Exercise - Please filter the listing below and copy out the lines that hold "href".

───── Information

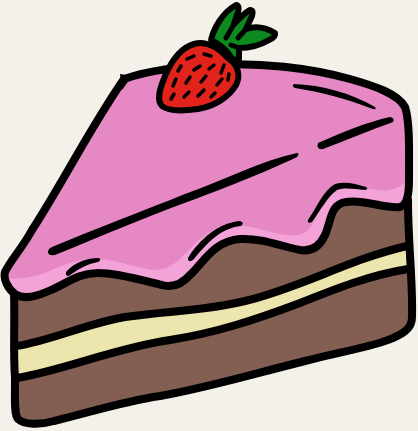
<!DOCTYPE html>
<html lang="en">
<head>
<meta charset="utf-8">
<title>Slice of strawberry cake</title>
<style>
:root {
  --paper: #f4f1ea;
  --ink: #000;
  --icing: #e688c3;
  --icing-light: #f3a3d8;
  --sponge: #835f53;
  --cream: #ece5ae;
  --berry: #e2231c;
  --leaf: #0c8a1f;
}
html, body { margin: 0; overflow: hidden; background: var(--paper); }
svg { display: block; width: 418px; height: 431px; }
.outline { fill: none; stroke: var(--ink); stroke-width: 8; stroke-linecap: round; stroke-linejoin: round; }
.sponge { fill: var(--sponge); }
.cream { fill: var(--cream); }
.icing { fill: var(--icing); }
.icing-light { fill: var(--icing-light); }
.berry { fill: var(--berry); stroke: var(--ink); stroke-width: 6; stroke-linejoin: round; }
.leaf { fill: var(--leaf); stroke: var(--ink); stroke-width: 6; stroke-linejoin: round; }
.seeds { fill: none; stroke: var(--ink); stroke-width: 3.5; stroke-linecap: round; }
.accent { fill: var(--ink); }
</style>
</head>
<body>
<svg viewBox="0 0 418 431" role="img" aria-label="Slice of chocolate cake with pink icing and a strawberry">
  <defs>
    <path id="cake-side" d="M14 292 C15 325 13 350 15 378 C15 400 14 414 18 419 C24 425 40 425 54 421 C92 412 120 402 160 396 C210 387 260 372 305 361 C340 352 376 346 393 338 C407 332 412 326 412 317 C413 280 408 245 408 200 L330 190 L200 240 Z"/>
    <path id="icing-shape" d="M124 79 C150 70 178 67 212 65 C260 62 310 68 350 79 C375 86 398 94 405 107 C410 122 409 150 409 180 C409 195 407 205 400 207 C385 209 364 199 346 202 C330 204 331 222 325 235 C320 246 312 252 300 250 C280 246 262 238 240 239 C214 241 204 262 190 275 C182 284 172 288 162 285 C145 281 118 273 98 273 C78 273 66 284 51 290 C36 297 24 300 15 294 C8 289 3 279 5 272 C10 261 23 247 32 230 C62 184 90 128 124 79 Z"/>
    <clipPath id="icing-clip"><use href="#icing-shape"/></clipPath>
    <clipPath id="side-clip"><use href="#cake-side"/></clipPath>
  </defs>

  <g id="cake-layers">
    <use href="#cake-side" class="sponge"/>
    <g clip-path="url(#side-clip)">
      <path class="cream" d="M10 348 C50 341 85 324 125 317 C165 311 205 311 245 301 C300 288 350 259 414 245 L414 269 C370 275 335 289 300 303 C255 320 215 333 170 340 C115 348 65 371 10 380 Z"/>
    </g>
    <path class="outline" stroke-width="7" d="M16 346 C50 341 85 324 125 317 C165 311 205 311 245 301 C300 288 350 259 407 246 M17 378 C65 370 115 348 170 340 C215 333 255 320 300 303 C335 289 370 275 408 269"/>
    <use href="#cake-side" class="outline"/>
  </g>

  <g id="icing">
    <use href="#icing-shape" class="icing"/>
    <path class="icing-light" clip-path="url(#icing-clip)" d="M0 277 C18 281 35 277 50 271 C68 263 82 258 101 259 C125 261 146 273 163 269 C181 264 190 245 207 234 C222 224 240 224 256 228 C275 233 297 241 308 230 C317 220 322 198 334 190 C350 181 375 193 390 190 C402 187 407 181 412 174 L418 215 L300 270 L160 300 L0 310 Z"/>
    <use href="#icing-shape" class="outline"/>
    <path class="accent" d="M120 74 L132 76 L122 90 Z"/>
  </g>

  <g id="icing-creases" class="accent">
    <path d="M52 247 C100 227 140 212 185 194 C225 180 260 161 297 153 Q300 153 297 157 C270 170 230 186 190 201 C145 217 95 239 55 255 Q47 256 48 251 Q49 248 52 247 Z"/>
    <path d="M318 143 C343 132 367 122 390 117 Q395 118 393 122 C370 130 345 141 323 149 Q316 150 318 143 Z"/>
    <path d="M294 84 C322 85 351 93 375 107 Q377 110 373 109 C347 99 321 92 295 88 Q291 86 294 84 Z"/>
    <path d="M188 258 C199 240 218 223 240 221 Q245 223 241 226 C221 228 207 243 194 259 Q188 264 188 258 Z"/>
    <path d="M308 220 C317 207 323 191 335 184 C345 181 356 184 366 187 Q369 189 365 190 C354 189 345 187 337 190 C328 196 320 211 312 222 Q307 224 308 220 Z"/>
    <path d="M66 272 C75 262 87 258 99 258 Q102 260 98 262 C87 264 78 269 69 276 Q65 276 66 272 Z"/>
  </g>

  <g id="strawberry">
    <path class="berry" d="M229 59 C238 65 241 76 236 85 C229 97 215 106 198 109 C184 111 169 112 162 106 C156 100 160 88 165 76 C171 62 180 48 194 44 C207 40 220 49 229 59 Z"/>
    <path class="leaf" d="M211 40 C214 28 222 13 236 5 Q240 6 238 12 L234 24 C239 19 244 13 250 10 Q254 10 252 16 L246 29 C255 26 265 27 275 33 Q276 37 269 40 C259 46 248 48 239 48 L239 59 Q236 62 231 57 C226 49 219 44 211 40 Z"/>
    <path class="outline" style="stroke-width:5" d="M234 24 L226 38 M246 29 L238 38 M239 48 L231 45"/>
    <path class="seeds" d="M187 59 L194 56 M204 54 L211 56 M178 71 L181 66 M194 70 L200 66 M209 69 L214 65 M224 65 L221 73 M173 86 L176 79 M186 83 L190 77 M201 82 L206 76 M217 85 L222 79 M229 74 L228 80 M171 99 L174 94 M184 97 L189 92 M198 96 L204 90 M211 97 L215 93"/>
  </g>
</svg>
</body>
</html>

──────────
───── Information

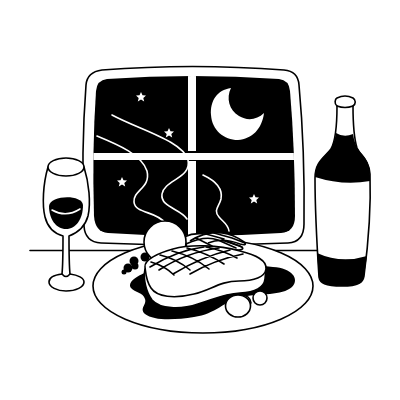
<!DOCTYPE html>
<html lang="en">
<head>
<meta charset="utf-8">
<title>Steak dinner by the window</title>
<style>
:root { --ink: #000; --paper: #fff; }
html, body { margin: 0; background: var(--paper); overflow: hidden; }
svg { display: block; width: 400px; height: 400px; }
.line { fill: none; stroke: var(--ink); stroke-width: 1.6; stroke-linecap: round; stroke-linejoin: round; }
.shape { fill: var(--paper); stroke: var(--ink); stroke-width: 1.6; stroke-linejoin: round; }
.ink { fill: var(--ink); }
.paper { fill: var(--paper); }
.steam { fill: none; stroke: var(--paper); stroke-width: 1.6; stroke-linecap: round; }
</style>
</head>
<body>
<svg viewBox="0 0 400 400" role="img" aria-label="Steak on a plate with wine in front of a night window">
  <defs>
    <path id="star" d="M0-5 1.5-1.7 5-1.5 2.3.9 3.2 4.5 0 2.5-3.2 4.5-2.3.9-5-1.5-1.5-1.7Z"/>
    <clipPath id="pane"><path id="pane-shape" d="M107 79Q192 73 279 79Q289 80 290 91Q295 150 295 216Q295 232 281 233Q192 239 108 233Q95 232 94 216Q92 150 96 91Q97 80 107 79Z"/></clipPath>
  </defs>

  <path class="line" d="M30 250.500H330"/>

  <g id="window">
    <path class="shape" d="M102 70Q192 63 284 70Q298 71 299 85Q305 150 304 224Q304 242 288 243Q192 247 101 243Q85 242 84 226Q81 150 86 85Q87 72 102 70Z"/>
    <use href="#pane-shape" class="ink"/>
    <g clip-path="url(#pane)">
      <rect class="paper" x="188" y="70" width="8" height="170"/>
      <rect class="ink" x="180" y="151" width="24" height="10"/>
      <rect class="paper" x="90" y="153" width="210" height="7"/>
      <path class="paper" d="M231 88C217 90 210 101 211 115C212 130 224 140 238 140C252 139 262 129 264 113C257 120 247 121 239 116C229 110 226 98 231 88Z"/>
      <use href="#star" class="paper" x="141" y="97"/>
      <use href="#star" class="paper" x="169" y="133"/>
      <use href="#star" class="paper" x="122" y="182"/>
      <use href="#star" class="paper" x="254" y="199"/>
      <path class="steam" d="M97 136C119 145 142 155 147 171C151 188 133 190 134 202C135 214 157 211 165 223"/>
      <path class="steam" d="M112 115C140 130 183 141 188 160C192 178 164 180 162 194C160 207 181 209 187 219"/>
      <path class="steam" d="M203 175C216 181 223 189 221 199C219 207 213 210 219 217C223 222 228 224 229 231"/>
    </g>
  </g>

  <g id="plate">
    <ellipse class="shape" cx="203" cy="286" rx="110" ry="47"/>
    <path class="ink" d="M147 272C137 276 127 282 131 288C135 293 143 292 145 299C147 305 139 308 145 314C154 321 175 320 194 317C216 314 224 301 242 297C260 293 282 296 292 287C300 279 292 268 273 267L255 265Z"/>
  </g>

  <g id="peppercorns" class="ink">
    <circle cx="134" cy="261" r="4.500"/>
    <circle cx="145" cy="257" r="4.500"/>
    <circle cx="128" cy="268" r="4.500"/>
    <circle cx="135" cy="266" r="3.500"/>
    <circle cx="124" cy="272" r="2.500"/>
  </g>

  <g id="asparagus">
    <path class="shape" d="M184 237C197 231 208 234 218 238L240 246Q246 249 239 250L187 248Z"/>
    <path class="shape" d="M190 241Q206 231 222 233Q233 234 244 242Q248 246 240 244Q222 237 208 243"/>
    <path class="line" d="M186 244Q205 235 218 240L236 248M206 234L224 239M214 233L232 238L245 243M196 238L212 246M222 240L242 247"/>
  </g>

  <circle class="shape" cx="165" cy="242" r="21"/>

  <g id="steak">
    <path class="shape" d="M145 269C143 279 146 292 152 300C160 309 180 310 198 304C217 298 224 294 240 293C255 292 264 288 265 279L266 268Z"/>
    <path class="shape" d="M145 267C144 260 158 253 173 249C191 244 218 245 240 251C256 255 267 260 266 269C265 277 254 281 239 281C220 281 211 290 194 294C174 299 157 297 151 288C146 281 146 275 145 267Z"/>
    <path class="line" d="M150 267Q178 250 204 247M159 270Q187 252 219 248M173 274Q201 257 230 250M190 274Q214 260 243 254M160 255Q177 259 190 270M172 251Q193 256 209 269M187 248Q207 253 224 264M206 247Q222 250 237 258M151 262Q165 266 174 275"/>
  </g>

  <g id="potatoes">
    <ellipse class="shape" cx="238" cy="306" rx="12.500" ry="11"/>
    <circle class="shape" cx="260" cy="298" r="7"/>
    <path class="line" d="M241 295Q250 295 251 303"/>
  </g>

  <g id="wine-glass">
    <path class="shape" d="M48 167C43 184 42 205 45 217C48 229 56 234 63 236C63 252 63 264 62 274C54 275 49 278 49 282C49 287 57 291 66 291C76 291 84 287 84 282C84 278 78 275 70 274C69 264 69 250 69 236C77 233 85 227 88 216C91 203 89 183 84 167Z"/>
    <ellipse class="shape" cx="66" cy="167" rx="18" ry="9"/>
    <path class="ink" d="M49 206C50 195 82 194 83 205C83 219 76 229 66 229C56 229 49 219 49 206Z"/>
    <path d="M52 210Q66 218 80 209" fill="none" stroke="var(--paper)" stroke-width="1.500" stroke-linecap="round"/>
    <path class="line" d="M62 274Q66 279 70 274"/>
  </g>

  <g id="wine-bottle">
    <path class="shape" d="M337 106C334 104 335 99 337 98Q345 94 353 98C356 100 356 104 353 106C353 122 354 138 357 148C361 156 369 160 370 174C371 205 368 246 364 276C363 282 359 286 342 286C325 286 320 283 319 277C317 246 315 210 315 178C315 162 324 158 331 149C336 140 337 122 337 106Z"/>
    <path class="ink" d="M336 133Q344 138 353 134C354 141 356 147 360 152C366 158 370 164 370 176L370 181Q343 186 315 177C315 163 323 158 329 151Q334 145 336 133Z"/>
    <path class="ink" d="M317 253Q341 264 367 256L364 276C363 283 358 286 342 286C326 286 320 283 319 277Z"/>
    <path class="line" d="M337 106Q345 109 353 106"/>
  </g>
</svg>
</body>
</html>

──────────

Result -
    <clipPath id="icing-clip"><use href="#icing-shape"/></clipPath>
    <clipPath id="side-clip"><use href="#cake-side"/></clipPath>
    <use href="#cake-side" class="sponge"/>
    <use href="#cake-side" class="outline"/>
    <use href="#icing-shape" class="icing"/>
    <use href="#icing-shape" class="outline"/>
    <use href="#pane-shape" class="ink"/>
      <use href="#star" class="paper" x="141" y="97"/>
      <use href="#star" class="paper" x="169" y="133"/>
      <use href="#star" class="paper" x="122" y="182"/>
      <use href="#star" class="paper" x="254" y="199"/>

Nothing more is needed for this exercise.